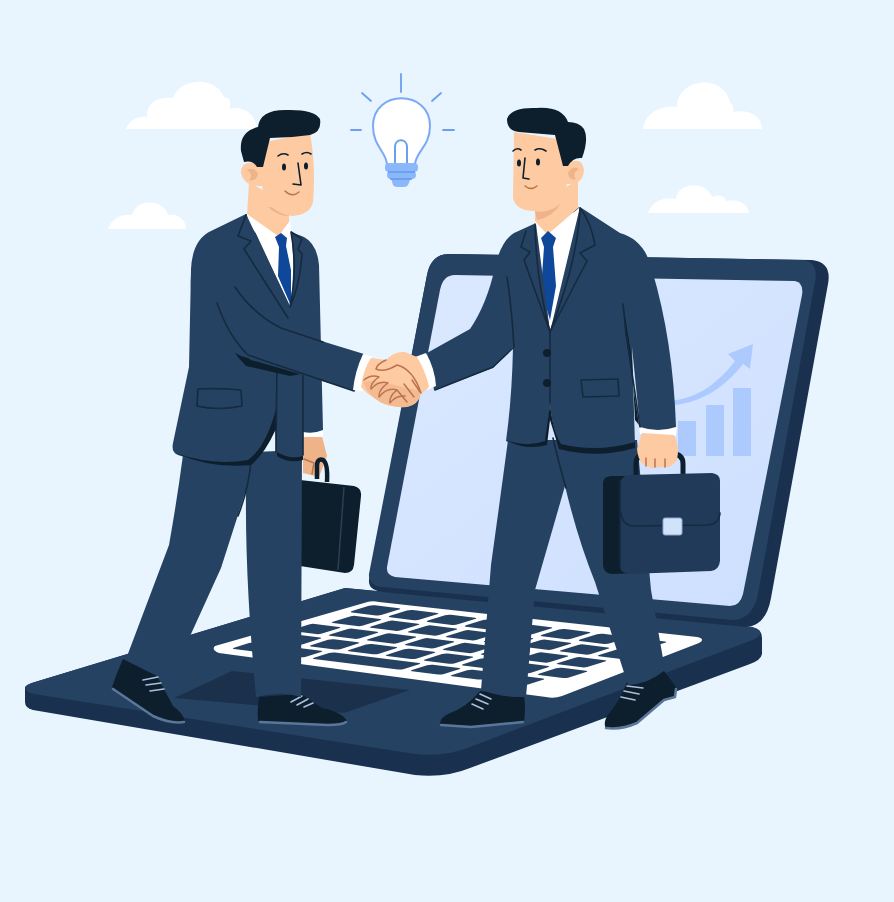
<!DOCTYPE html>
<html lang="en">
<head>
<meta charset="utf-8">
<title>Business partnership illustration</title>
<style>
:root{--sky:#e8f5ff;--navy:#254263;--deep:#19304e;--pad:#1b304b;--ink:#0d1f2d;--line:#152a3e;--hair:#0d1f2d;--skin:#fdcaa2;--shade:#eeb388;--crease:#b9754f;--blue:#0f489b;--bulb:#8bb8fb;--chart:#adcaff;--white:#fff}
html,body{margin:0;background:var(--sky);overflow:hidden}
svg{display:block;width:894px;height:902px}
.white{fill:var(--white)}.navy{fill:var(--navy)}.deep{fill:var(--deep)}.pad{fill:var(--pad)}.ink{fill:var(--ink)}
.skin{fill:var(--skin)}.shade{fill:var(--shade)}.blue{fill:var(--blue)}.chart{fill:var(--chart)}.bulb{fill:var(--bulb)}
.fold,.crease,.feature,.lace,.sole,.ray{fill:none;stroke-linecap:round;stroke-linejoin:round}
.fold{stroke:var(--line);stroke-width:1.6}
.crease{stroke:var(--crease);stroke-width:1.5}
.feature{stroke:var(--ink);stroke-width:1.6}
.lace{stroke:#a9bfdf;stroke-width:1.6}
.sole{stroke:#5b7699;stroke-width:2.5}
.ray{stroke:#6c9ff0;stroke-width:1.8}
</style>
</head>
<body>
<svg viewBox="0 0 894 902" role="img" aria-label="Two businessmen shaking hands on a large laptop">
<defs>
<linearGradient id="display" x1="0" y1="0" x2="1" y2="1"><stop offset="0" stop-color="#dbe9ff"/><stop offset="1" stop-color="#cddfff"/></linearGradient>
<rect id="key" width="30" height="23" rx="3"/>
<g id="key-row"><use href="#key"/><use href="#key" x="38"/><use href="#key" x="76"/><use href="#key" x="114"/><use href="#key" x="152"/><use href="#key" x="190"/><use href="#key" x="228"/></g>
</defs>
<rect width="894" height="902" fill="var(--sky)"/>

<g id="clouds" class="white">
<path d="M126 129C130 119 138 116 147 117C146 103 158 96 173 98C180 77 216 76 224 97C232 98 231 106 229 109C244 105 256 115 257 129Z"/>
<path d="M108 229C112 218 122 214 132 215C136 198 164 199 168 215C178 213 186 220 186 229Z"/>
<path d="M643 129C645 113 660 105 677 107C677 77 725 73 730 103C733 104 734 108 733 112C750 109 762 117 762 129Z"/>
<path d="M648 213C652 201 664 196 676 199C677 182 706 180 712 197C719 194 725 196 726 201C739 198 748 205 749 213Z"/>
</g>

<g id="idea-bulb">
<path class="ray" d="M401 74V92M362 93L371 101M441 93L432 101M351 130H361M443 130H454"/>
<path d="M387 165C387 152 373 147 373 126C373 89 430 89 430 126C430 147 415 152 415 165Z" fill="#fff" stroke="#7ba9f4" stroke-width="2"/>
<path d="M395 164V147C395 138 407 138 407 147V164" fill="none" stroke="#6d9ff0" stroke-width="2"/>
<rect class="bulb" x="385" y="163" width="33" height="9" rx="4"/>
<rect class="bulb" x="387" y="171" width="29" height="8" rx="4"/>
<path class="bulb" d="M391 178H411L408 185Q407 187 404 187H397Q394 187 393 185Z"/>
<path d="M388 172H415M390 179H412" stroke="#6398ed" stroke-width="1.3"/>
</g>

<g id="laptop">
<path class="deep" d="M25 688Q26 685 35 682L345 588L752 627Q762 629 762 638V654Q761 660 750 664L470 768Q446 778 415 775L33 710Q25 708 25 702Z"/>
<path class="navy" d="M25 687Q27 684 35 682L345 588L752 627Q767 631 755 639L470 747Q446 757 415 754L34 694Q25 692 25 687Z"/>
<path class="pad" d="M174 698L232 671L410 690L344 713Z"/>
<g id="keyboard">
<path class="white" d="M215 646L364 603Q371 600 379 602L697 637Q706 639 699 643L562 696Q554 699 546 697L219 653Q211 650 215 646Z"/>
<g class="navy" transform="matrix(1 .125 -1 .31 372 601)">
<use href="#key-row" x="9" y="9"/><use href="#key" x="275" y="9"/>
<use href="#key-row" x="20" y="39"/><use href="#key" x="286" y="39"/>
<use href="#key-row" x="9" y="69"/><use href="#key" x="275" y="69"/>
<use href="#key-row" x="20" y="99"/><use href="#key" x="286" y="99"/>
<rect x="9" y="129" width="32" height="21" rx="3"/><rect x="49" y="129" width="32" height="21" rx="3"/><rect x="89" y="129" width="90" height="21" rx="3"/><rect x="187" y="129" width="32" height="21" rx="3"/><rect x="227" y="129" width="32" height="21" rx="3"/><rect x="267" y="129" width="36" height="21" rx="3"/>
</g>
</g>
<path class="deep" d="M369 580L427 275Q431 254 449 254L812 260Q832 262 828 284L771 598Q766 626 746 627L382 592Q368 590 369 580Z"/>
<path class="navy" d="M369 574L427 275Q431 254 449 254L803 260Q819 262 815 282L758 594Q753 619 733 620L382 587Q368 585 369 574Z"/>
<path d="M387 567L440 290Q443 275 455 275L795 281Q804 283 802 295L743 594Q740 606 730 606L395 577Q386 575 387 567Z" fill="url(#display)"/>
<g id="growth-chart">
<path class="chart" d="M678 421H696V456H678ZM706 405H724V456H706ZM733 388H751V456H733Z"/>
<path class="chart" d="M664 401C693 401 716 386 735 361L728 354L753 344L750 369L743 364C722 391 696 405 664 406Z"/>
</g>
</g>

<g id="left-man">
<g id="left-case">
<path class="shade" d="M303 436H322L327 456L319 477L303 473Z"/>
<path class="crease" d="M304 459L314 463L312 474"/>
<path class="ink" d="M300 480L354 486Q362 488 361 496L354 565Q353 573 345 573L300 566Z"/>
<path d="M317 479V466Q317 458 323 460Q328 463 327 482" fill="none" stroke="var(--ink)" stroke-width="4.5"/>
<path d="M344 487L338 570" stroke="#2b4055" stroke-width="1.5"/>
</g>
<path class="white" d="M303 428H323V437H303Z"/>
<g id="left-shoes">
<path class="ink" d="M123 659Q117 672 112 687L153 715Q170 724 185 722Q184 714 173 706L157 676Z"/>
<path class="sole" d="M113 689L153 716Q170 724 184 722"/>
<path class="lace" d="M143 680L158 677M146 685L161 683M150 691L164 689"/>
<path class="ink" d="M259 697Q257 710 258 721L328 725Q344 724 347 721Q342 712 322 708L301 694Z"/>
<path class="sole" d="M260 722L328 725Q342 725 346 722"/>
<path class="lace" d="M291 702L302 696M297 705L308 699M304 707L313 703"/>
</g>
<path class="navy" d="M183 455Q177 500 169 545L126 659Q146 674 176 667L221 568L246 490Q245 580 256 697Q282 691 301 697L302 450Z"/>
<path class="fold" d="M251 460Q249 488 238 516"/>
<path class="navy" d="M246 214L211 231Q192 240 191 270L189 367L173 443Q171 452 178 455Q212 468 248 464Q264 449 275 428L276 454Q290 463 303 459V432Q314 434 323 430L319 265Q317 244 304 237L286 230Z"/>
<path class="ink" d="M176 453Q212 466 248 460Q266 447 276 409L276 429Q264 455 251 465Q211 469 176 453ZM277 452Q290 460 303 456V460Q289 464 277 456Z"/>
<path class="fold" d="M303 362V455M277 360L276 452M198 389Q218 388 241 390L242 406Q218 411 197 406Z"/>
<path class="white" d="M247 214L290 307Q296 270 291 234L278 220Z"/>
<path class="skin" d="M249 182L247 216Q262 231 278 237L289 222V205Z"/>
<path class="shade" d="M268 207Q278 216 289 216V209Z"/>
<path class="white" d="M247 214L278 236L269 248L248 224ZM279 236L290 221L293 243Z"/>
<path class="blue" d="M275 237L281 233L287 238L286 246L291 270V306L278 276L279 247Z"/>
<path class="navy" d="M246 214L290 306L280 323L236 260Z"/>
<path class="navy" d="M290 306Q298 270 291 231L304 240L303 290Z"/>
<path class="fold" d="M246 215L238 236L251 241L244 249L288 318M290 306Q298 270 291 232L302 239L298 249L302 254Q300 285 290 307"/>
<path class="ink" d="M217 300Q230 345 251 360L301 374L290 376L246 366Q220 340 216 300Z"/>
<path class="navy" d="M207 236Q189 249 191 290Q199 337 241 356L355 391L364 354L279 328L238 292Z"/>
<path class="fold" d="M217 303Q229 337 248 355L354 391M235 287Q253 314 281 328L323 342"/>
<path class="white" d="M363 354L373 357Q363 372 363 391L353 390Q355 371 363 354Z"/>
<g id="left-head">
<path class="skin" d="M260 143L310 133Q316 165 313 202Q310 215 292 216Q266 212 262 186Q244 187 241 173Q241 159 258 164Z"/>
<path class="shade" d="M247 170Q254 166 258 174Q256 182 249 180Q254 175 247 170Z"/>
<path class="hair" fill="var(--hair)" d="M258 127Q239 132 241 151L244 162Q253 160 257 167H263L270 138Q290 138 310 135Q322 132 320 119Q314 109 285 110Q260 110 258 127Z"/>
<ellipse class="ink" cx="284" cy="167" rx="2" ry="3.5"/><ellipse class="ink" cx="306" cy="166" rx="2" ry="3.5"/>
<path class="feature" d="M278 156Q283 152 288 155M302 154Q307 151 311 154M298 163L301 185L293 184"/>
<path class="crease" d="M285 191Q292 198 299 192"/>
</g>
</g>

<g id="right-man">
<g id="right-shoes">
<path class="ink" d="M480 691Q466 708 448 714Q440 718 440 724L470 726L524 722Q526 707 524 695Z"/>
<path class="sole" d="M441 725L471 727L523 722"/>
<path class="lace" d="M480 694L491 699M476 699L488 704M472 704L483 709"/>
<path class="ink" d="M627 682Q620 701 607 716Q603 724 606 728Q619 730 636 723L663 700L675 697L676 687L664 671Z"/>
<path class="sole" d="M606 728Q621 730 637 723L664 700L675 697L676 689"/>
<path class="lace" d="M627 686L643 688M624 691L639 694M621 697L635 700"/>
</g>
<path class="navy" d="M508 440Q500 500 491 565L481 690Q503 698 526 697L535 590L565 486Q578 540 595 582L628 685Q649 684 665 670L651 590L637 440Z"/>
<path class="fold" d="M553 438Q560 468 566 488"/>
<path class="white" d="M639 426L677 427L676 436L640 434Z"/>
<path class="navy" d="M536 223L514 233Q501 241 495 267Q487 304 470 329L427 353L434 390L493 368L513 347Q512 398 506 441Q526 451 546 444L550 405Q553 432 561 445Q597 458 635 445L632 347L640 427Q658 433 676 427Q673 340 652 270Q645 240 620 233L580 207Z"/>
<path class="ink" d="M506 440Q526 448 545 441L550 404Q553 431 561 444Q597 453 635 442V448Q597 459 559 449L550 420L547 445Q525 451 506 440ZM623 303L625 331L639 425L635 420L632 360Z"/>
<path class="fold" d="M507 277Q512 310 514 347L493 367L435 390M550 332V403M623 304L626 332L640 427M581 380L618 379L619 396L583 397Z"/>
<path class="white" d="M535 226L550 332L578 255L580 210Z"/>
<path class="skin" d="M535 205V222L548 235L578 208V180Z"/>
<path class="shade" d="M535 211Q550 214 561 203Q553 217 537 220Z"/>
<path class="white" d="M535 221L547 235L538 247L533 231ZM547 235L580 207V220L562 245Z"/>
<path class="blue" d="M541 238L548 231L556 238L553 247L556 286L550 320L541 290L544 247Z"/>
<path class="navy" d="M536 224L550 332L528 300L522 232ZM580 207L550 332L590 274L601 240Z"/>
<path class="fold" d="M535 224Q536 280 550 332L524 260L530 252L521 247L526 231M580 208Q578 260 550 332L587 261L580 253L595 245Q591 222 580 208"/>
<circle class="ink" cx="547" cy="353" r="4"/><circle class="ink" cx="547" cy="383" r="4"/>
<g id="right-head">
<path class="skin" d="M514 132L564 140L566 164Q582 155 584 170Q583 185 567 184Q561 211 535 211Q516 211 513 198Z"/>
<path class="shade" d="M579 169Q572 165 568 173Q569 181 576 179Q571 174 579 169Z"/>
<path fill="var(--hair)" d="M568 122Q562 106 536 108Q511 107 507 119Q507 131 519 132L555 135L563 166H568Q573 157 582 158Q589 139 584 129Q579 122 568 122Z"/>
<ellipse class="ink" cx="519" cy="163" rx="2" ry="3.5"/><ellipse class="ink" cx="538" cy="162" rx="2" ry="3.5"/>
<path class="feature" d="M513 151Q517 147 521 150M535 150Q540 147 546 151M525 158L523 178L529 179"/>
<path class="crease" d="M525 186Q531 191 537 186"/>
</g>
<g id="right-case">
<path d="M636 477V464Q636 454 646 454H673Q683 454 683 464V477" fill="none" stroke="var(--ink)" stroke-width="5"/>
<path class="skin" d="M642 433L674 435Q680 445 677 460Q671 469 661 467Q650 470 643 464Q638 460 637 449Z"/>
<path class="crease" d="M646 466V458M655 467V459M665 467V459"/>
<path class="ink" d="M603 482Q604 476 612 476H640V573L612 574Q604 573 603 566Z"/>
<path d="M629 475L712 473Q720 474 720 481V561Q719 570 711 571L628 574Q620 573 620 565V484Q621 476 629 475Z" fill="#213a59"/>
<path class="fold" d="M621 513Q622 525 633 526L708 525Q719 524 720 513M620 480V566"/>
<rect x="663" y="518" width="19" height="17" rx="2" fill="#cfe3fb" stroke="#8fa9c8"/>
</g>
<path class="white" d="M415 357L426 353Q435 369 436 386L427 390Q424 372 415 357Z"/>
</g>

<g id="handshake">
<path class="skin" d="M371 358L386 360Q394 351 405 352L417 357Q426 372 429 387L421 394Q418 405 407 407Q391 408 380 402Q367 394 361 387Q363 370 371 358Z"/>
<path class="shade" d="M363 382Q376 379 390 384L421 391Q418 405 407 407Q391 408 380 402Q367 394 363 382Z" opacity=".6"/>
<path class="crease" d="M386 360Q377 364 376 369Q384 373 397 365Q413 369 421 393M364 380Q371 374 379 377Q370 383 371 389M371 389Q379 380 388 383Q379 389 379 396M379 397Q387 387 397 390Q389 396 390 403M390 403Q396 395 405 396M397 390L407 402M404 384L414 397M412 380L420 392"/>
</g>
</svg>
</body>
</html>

* * * * * * * * *

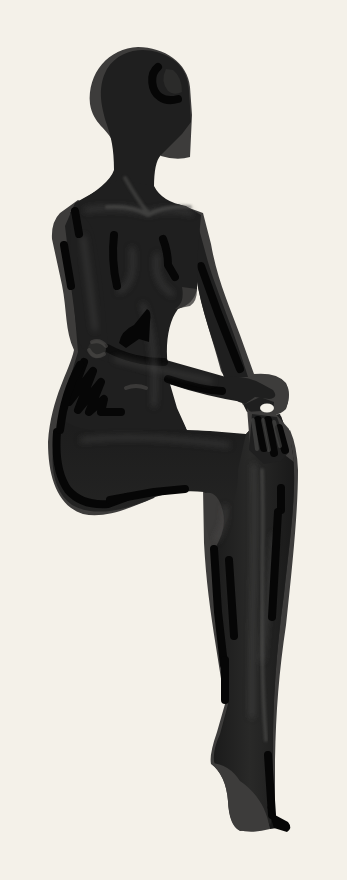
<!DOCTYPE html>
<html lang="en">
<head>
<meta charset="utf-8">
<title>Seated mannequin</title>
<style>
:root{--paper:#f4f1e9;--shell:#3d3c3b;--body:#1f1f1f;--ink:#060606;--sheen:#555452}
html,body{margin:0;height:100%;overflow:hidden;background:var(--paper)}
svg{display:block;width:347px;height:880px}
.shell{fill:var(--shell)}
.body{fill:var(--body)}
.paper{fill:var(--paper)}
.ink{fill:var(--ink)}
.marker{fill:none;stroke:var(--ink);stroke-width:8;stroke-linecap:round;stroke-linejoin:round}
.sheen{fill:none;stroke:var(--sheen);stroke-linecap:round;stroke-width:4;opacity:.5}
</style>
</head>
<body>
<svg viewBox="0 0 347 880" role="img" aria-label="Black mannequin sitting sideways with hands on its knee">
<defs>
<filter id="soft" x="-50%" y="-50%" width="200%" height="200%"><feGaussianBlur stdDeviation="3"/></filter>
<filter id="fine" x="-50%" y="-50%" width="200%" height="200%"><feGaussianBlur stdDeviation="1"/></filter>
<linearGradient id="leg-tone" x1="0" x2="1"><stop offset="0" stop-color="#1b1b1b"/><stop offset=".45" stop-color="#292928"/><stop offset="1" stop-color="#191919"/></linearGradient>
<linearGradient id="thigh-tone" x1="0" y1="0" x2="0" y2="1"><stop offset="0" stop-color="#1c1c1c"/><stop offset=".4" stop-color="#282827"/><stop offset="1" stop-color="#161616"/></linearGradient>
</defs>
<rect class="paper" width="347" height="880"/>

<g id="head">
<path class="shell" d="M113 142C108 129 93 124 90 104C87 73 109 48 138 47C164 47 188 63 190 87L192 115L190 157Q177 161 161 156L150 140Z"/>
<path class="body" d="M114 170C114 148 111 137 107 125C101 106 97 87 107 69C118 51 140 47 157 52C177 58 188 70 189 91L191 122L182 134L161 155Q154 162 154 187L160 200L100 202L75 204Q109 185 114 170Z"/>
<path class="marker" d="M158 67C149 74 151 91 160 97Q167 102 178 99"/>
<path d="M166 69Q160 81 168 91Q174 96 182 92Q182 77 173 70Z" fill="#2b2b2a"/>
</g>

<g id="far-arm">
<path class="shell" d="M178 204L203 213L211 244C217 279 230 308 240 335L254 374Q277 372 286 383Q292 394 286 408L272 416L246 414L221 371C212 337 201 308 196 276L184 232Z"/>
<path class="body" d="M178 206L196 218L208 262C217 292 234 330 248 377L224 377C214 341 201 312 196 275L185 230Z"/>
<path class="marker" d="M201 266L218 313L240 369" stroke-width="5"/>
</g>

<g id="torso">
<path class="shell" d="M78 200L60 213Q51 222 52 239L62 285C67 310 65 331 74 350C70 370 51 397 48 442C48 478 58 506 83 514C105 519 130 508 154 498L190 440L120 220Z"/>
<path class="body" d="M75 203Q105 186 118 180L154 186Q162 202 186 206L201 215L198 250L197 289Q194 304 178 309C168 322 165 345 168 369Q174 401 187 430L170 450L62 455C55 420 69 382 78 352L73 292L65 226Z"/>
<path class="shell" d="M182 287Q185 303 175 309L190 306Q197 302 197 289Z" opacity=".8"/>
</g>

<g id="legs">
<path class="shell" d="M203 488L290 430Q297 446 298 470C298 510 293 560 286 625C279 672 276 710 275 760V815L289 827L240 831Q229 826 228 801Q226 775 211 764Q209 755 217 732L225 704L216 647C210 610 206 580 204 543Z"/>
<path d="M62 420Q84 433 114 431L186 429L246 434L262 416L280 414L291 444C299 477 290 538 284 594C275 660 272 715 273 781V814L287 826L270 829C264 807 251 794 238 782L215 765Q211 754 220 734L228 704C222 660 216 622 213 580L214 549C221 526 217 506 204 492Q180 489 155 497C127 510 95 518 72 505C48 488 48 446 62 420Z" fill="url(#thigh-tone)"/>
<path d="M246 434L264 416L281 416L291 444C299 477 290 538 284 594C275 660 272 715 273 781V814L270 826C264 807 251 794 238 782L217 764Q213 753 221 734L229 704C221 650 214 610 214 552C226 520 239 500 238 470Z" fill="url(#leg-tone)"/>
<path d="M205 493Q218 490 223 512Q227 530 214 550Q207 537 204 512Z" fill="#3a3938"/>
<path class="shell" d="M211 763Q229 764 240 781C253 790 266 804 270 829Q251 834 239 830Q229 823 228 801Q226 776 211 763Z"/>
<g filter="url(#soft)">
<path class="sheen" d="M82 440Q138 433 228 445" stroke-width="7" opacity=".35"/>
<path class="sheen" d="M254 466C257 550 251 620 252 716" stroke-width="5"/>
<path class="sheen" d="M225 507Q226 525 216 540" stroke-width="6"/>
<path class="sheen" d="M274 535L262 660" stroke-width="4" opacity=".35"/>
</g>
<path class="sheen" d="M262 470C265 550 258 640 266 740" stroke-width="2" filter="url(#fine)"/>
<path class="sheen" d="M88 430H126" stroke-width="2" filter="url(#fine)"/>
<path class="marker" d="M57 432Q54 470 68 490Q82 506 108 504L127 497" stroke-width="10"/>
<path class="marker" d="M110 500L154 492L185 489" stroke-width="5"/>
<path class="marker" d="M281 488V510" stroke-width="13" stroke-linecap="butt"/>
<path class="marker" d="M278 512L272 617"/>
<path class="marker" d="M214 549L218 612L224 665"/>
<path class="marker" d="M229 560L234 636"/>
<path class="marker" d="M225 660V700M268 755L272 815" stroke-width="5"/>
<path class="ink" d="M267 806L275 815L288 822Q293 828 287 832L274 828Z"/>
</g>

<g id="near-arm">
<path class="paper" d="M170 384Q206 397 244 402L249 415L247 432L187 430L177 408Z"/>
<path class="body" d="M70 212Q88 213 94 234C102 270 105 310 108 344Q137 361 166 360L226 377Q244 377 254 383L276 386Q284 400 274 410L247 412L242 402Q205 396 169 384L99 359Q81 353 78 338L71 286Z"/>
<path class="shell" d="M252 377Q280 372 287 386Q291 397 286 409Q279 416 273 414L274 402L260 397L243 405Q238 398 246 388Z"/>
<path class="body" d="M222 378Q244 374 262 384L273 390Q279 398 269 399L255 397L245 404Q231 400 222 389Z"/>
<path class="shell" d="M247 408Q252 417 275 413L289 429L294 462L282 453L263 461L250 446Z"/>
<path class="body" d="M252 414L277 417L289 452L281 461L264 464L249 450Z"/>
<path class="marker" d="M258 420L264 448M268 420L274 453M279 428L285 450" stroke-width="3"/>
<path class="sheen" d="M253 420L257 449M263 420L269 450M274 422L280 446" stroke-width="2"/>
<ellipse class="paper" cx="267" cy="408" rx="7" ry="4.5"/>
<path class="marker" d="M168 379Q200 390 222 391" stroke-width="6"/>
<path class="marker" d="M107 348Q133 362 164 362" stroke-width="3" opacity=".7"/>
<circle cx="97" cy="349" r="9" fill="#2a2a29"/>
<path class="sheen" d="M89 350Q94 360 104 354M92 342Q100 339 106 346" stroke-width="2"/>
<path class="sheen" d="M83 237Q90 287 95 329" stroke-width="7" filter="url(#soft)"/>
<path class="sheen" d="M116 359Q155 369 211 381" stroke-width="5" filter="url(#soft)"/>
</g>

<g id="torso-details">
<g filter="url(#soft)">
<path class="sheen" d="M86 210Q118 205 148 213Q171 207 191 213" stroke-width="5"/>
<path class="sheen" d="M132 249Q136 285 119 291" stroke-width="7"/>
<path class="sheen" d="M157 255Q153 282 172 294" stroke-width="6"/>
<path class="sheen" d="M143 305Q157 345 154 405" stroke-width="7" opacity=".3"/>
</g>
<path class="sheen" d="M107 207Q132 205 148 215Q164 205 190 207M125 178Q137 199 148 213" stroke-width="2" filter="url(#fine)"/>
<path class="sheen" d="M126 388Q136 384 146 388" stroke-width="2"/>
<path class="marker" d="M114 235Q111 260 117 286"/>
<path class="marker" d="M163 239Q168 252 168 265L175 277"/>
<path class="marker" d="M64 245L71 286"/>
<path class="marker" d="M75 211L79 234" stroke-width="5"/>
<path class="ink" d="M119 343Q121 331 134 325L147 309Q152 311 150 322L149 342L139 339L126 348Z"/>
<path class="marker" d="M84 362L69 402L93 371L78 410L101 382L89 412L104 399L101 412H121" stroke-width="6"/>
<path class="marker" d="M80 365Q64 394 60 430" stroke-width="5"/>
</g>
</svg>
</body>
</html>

* * * * * * * * *

### WHAT THIS TASK INVOLVES
Scan the records above and report every line with the string "head".

### YOUR RESPONSE
<head>
</head>
<g id="left-head">
<g id="right-head">
<head>
</head>
<g id="head">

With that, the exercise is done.